Monday, July 09, 2007

Inverness Primary and Infant School In the News!

Our Peace Corps friend Malaika works at the Inverness Primary and Infant School in a small rural town in the southern part of St. Ann Parish. Her school is without a lot of basic resources and was damaged by Hurricane Ivan in 2004 and still needs repairs. But her kids are really deserving and are getting some help from students at a school in southern Florida. Their donations of school supplies were organized by one very helpful student at the school. Check out this news story and video, which have links that allow you to donate to the school as well.


End of Service Celebration Season

Since our Peace Corps Group is winding up its service, there has been no shortage of fond farewells. After getting to know such nice people, it is going to be hard for us all to go our separate ways and only be able to see each other rarely. Here are links to some pictures from our recent bouts of nostalgia and celebration, along with pithy descriptions.

-Shane and Kaelyn

New Group Arrives!


The new group arrived on island on July 3rd. Check out this article from the Gleaner and we have some pictures up on Flickr. Here's to a great two years on island!


At the same time, the international director of Peace Corps came down to visit Jamaica for a couple of days. He came to our office, along with the Regional Director for Inter-America and Pacific. We didn't have any electricity, so our office was hot and dark. But they got the generator hooked up and we were able to showcase our database and have a meeting with our counterparts at work.

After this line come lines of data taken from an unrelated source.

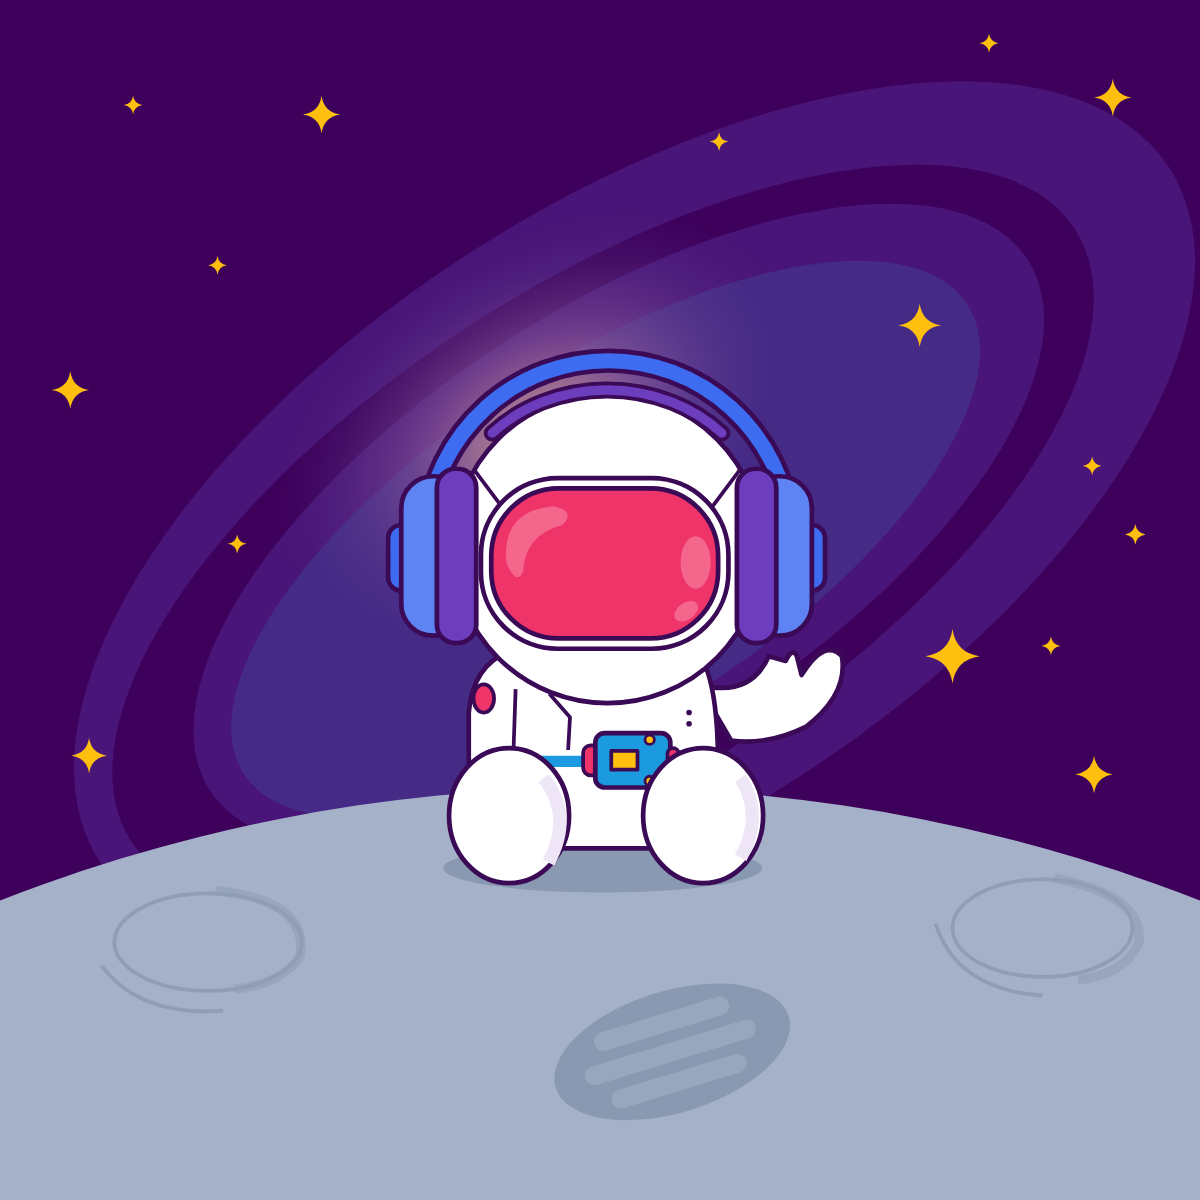
<!DOCTYPE html>
<html lang="en">
<head>
<meta charset="utf-8">
<title>Astronaut on the Moon</title>
<style>
  :root {
    --sky: #3e015b;
    --arm-outer: #4a1578;
    --arm-inner: #452a86;
    --glow: #d8a090;
    --star: #ffbf0f;
    --moon: #a4b1c8;
    --moon-shade: #8a99b2;
    --crater-line: #8f9db5;
    --ink: #3b0a57;
    --suit: #ffffff;
    --suit-shade: #eee6f7;
    --visor: #ee3469;
    --visor-light: #f5668d;
    --phone-blue: #3d6cf0;
    --phone-cup: #5d84f2;
    --phone-purple: #6c3dbd;
    --panel: #1b9ae0;
    --panel-dark: #1466b8;
    --accent-pink: #ee3469;
  }
  html, body { margin: 0; padding: 0; overflow: hidden; background: var(--sky); }
  .canvas { width: 1200px; height: 1200px; display: block; }
</style>
</head>
<body>
<svg class="canvas" viewBox="0 0 1280 1280" xmlns="http://www.w3.org/2000/svg" role="img" aria-label="Astronaut with headphones sitting on the moon">
  <defs>
    <path id="sparkle" d="M0,-20 Q2.5,-2.5 20,0 Q2.5,2.5 0,20 Q-2.5,2.5 -20,0 Q-2.5,-2.5 0,-20Z" fill="var(--star)"/>
    <radialGradient id="core-glow" cx="0.5" cy="0.5" r="0.5">
      <stop offset="0" stop-color="var(--glow)" stop-opacity="0.95"/>
      <stop offset="0.45" stop-color="#8a5a9a" stop-opacity="0.6"/>
      <stop offset="1" stop-color="var(--arm-inner)" stop-opacity="0"/>
    </radialGradient>
  </defs>

  <rect class="sky" width="1280" height="1280" fill="var(--sky)"/>

  <g class="galaxy" transform="rotate(-33 660 560)">
    <ellipse cx="680" cy="560" rx="680" ry="330" fill="var(--arm-outer)"/>
    <ellipse cx="640" cy="560" rx="600" ry="265" fill="var(--sky)"/>
    <ellipse cx="660" cy="560" rx="520" ry="230" fill="var(--arm-outer)"/>
    <ellipse cx="640" cy="565" rx="460" ry="190" fill="var(--arm-inner)"/>
    <ellipse cx="640" cy="430" rx="300" ry="200" fill="url(#core-glow)"/>
  </g>

  <g class="stars">
    <use href="#sparkle" transform="translate(142 112) scale(0.5)"/>
    <use href="#sparkle" transform="translate(343 122) scale(1)"/>
    <use href="#sparkle" transform="translate(232 283) scale(0.5)"/>
    <use href="#sparkle" transform="translate(75 416) scale(1)"/>
    <use href="#sparkle" transform="translate(253 580) scale(0.5)"/>
    <use href="#sparkle" transform="translate(95 806) scale(0.95)"/>
    <use href="#sparkle" transform="translate(767 151) scale(0.5)"/>
    <use href="#sparkle" transform="translate(1055 46) scale(0.5)"/>
    <use href="#sparkle" transform="translate(1187 104) scale(1)"/>
    <use href="#sparkle" transform="translate(981 347) scale(1.15)"/>
    <use href="#sparkle" transform="translate(1165 497) scale(0.5)"/>
    <use href="#sparkle" transform="translate(1211 570) scale(0.55)"/>
    <use href="#sparkle" transform="translate(1016 700) scale(1.45)"/>
    <use href="#sparkle" transform="translate(1121 689) scale(0.5)"/>
    <use href="#sparkle" transform="translate(1167 826) scale(1)"/>
  </g>

  <g class="moon">
    <circle cx="640" cy="2600" r="1760" fill="var(--moon)"/>
    <g class="crater" fill="none" stroke="var(--crater-line)" stroke-width="4">
      <ellipse cx="222" cy="1005" rx="100" ry="52"/>
      <path d="M108,1030 Q150,1085 238,1078" />
      <path d="M230,950 Q330,960 320,1020 Q300,1050 250,1055" stroke-width="10" opacity="0.6"/>
    </g>
    <g class="crater" fill="none" stroke="var(--crater-line)" stroke-width="4">
      <ellipse cx="1112" cy="990" rx="96" ry="52"/>
      <path d="M998,985 Q1020,1055 1112,1062" />
      <path d="M1125,937 Q1220,955 1215,1005 Q1200,1040 1150,1045" stroke-width="10" opacity="0.6"/>
    </g>
    <g class="boot-print" transform="rotate(-17 717 1122)">
      <ellipse cx="717" cy="1122" rx="130" ry="65" fill="var(--moon-shade)"/>
      <g stroke="var(--moon)" stroke-width="20" stroke-linecap="round" opacity="0.55">
        <line x1="650" y1="1090" x2="780" y2="1090"/>
        <line x1="630" y1="1122" x2="800" y2="1122"/>
        <line x1="650" y1="1154" x2="780" y2="1154"/>
      </g>
    </g>
    <ellipse class="astronaut-shadow" cx="643" cy="926" rx="170" ry="26" fill="var(--moon-shade)"/>
  </g>

  <g class="astronaut" stroke="var(--ink)" stroke-width="5" stroke-linejoin="round">
    <g class="waving-arm">
      <path d="M745,730 Q800,745 820,700 L838,705 Q845,690 850,700 L855,720 Q880,680 898,700 Q905,740 860,775 Q820,795 780,790 Z" fill="var(--suit)"/>
    </g>
    <path class="torso" d="M500,760 Q505,700 560,690 L735,690 Q760,700 765,780 L770,905 L500,905 Z" fill="var(--suit)"/>
    <path d="M550,735 L545,880" fill="none" stroke-width="4"/>
    <path d="M586,740 L608,765 L606,800" fill="none" stroke-width="4"/>
    <ellipse cx="516" cy="745" rx="11" ry="15" fill="var(--accent-pink)" stroke-width="4"/>
    <circle cx="735" cy="760" r="3" fill="var(--ink)" stroke="none"/>
    <circle cx="735" cy="772" r="3" fill="var(--ink)" stroke="none"/>

    <g class="chest-panel">
      <line x1="560" y1="812" x2="640" y2="812" stroke="var(--panel)" stroke-width="12"/>
      <rect x="622" y="795" width="18" height="32" rx="8" fill="var(--accent-pink)" stroke-width="4"/>
      <rect x="635" y="782" width="80" height="58" rx="10" fill="var(--panel)"/>
      <rect x="652" y="801" width="28" height="20" fill="var(--star)" stroke-width="4"/>
      <circle cx="693" cy="789" r="5" fill="var(--star)" stroke-width="3"/>
      <circle cx="693" cy="833" r="5" fill="var(--star)" stroke-width="3"/>
      <rect x="712" y="798" width="12" height="26" rx="6" fill="var(--accent-pink)" stroke-width="4"/>
    </g>

    <g class="legs">
      <ellipse cx="543" cy="870" rx="64" ry="72" fill="var(--suit)"/>
      <path d="M580,830 Q612,870 585,920" fill="none" stroke="var(--suit-shade)" stroke-width="14"/>
      <ellipse cx="750" cy="870" rx="64" ry="72" fill="var(--suit)"/>
      <path d="M790,830 Q815,870 790,915" fill="none" stroke="var(--suit-shade)" stroke-width="14"/>
    </g>

    <g class="helmet">
      <circle cx="648" cy="585" r="165" fill="var(--suit)"/>
      <path d="M505,500 L535,540 M790,500 L760,540" fill="none" stroke-width="4"/>
    </g>

    <g class="headphones">
      <path d="M455,560 A195 195 0 0 1 843,560" fill="none" stroke="var(--ink)" stroke-width="26"/>
      <path d="M455,560 A195 195 0 0 1 843,560" fill="none" stroke="var(--phone-blue)" stroke-width="16"/>
      <path d="M525,462 A170 150 0 0 1 770,462" fill="none" stroke="var(--ink)" stroke-width="18" stroke-linecap="round"/>
      <path d="M525,462 A170 150 0 0 1 770,462" fill="none" stroke="var(--phone-purple)" stroke-width="10" stroke-linecap="round"/>
      <rect x="414" y="560" width="30" height="70" rx="14" fill="var(--phone-blue)"/>
      <rect x="428" y="508" width="70" height="170" rx="34" fill="var(--phone-cup)"/>
      <rect x="466" y="500" width="42" height="186" rx="20" fill="var(--phone-purple)"/>
      <rect x="850" y="560" width="30" height="70" rx="14" fill="var(--phone-blue)"/>
      <rect x="796" y="508" width="70" height="170" rx="34" fill="var(--phone-cup)"/>
      <rect x="786" y="500" width="42" height="186" rx="20" fill="var(--phone-purple)"/>
    </g>

    <g class="visor">
      <rect x="513" y="510" width="264" height="182" rx="82" fill="var(--suit)"/>
      <rect x="524" y="521" width="242" height="160" rx="72" fill="var(--visor)"/>
      <path d="M540,600 Q535,545 590,540 Q615,545 600,560 Q560,570 558,610 Q550,625 540,600 Z" fill="var(--visor-light)" stroke="none"/>
      <ellipse cx="742" cy="600" rx="16" ry="28" fill="var(--visor-light)" stroke="none"/>
      <ellipse cx="732" cy="652" rx="14" ry="9" transform="rotate(-35 732 652)" fill="var(--visor-light)" stroke="none"/>
    </g>
  </g>
</svg>
</body>
</html>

Monday, July 02, 2007

Load Shedding

So we were asking our supervisor why the electricity keeps going off at our office. It has happening a lot lately, often for 3 or 4 hours at a time, after which we usually go home if it hasn't come back on for that amount of time. The answer he gave was load shedding. Specifically, the fact that our office is in Portmore, which is right next to Kingston, the town where the majority of people who live in Portmore work during the day. In these hot summer months, all those Kingston workers are using a lot of air conditioning and other electrical devices. So in order to accommodate this peak load, they cut off the power to Portmore, assuming that not very many people are in Portmore during the day. The truth is, they're right about the small number of people working in Portmore. But for those of us that do, no electricity really cuts down on the amount of work you can do.


Drum Shop

We recently spent the weekend in Negril because we had won a free trip at Merrill's, a hotel on the beach. The prize was for entering a raffle held by our friends Caitlin and Khaled. We entered the raffle sometime in October 2006, but the prize was still valid in June. Mostly, we just sat around the hotel, swam, and relaxed in the luxurious room that was about as big as our apartment. I did make one trip to into Negril in order to get a drum and some guinneps. I was successful on both counts, eventually.

First, I went to the drum shop, but Lloyd, the Rasta drum maker, was not there. So I asked after him at the cook shop next door. They suggested calling the number written on his sign. So I did. It turned out Lloyd was at lunch, but he told me he would be back soon. So I went down to small fruit vendor area in Negril, which was prety close to the drum shop. I talked to the fruit ladies there, and I was lucky enough to get the last bag of guinep.

Row of Fruit Stands

After talking to the ladies for a while, I went back to the drum shop. But it was still closed. So I went to the cookshop and got some coconut water. They were out of their classic tuna water, but that was OK because I didn't really want to drink tuna water. Eventually, the drum maker returned and we were able to talk for a couple of hours and I chose a drum made of guango wood. Here is Lloyd and his shop. He makes really nice drums under the name Lion Claw out of various woods such as guango, saparilla, and coconut.

Drum Shop and Lloyd, the Drum Maker

Make sure to check Lloyd near the round-a-bout in Negril if you are interested in drumming or want to buy a nice hand drum.